We’re excited to welcome Kevin Horan to our family of contributors! Kevin’s goat portraits have been winning the hearts of many and have been featured in The Washington Post, Treehugger, and The Huffington Post. We love the thoughtful quality of these beautiful images. Weaving the portraits together with quotes from philosophers from the ages seemed like a natural fit to create the I Am Goat wall calendar.

I Am Goat wall calendarHere’s an excerpt from Bleating Hearts Will Love These Soulful Portraits Of Goats by Maddie Crum of The Huffington Post:

A subject sits for the camera. His eyes are forlorn, his expression sorrowful. His long ears, covered in fur.
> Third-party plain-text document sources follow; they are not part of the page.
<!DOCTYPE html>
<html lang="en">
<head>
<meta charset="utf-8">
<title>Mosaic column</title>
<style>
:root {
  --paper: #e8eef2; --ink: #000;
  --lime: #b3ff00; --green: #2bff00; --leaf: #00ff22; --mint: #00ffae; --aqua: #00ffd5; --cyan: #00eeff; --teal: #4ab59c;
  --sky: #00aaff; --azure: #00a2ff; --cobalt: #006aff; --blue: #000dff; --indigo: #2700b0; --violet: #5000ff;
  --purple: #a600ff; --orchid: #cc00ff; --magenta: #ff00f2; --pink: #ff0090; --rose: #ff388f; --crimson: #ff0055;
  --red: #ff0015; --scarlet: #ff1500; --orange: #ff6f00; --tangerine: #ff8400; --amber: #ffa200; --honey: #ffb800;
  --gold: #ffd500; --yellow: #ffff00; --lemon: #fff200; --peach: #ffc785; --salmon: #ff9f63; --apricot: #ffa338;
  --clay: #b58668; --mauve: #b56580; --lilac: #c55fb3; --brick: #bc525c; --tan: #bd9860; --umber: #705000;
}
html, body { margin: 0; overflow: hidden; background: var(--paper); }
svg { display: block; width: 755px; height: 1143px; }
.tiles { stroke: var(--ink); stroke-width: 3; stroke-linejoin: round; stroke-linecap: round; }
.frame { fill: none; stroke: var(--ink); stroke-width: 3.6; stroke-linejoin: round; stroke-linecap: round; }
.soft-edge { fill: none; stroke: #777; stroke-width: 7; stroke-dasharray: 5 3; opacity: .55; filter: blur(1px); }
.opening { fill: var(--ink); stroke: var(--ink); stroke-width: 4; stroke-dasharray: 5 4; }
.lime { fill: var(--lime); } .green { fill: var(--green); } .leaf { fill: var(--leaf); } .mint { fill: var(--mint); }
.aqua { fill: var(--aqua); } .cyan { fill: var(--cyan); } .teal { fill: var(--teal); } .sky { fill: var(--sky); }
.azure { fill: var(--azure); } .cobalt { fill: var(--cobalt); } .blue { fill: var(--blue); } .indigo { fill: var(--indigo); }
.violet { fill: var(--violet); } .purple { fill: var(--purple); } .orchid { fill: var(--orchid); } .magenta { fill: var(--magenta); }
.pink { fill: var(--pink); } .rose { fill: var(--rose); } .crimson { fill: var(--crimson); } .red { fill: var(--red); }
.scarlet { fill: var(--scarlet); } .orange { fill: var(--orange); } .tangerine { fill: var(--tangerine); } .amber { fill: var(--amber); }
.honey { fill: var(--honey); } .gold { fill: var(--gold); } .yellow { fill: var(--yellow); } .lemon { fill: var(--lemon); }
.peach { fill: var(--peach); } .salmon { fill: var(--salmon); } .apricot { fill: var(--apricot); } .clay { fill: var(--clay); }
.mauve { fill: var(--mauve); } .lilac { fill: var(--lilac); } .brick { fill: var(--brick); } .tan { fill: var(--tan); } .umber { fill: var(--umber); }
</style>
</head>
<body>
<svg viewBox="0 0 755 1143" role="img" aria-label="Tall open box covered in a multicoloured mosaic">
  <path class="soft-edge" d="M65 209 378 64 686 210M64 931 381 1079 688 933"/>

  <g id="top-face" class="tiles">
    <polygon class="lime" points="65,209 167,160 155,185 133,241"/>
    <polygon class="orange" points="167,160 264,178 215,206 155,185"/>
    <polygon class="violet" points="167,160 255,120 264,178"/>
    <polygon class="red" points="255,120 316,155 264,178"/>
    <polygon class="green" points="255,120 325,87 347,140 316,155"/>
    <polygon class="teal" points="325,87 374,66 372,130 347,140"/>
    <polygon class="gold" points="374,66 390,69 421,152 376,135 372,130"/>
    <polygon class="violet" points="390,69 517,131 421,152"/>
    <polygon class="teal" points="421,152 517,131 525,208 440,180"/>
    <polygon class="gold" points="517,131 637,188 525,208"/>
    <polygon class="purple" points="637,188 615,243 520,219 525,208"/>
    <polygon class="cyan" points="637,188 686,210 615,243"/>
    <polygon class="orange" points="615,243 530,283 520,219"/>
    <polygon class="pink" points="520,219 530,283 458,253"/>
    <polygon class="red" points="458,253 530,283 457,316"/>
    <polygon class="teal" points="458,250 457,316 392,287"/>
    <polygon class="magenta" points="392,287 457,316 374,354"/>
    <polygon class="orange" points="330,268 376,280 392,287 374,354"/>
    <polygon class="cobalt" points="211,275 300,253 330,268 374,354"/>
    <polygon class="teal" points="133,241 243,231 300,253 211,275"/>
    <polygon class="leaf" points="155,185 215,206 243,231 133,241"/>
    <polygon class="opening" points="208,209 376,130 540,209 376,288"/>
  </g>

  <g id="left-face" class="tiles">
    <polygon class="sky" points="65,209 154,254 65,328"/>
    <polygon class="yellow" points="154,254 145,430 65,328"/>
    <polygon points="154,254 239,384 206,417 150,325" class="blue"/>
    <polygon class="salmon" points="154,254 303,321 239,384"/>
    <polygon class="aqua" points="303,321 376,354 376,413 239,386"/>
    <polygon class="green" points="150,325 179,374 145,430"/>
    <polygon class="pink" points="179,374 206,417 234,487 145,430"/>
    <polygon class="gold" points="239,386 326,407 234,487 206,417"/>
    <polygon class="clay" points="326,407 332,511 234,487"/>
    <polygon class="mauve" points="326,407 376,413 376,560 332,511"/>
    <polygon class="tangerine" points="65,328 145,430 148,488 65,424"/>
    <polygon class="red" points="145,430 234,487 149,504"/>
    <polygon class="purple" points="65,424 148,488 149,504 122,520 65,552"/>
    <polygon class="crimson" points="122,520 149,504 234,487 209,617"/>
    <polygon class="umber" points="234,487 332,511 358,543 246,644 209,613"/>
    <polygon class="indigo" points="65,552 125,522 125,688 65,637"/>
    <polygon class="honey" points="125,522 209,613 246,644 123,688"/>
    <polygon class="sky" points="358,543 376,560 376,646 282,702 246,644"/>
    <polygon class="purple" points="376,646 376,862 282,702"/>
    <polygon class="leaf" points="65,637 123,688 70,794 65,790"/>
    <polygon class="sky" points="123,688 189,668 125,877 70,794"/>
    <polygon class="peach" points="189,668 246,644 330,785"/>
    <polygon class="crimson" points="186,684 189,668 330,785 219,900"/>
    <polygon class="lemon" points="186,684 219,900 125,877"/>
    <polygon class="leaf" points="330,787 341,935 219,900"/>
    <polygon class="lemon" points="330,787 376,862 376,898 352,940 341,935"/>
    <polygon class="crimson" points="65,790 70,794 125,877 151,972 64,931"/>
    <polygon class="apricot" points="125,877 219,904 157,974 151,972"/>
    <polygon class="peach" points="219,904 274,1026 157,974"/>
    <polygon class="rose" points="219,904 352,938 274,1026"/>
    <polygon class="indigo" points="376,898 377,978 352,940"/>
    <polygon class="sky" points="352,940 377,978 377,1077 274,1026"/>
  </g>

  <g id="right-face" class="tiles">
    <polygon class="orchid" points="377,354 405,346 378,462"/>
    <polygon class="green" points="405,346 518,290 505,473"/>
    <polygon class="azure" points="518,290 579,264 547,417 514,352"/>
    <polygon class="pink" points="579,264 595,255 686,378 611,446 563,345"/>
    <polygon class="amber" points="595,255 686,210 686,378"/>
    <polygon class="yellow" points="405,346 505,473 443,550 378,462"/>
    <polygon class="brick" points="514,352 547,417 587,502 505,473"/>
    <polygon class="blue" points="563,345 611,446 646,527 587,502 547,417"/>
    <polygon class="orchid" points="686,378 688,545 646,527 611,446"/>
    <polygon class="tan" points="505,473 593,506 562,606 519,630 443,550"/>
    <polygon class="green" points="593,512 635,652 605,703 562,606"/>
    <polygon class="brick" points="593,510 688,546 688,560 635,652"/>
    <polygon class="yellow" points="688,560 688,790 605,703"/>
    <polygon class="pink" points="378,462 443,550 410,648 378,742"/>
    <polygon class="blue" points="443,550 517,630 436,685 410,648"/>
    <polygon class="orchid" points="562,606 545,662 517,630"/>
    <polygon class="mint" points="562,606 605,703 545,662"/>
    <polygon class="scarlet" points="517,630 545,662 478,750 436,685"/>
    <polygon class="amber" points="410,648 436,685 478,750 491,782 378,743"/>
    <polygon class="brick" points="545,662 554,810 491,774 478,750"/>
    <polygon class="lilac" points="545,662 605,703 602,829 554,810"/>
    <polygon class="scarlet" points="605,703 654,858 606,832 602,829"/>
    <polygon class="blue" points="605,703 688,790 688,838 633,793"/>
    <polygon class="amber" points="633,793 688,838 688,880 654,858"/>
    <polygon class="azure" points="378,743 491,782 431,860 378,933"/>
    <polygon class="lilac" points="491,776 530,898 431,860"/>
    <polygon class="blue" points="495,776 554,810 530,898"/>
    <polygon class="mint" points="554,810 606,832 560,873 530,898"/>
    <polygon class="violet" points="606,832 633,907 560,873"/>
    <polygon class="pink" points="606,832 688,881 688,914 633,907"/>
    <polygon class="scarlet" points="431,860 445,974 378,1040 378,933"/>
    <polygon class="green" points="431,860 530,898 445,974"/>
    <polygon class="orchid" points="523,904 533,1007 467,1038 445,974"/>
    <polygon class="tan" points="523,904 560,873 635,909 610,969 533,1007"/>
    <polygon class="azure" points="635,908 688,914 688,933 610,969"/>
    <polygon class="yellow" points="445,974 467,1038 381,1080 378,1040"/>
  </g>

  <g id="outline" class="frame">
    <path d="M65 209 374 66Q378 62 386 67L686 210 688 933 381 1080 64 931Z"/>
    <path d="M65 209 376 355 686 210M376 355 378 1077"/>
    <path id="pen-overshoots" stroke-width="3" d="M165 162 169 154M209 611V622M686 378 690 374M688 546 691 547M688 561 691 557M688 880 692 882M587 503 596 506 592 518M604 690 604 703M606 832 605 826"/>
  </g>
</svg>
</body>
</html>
A few milliseconds later, he’s run off to find food.

As an involved experiment testing the power of portraiture, photographer Kevin Horan decided to start taking pictures of farm animals ― namely, a crew of unruly goats.

“I thought I was going to photograph sheep,” Horan explained in an email with The Huffington Post. “I was originally inspired by the dozen sheep living across the lane from me when we moved to semi-rural Washington State. They greeted me with a whole range of voices, and I wondered if I might be able to make classic studio portraits of the different characters.”

But the sheep proved to be tough subjects. They wouldn’t sit still, and Horan was wary of letting them near his lighting equipment. So, he decided to search for a tamer lot and discovered a goat dairy farm nearby. His new animal subjects were used to sitting still; they were milked twice a day and had grown to be somewhat domesticated because of their frequent human interaction. Continue reading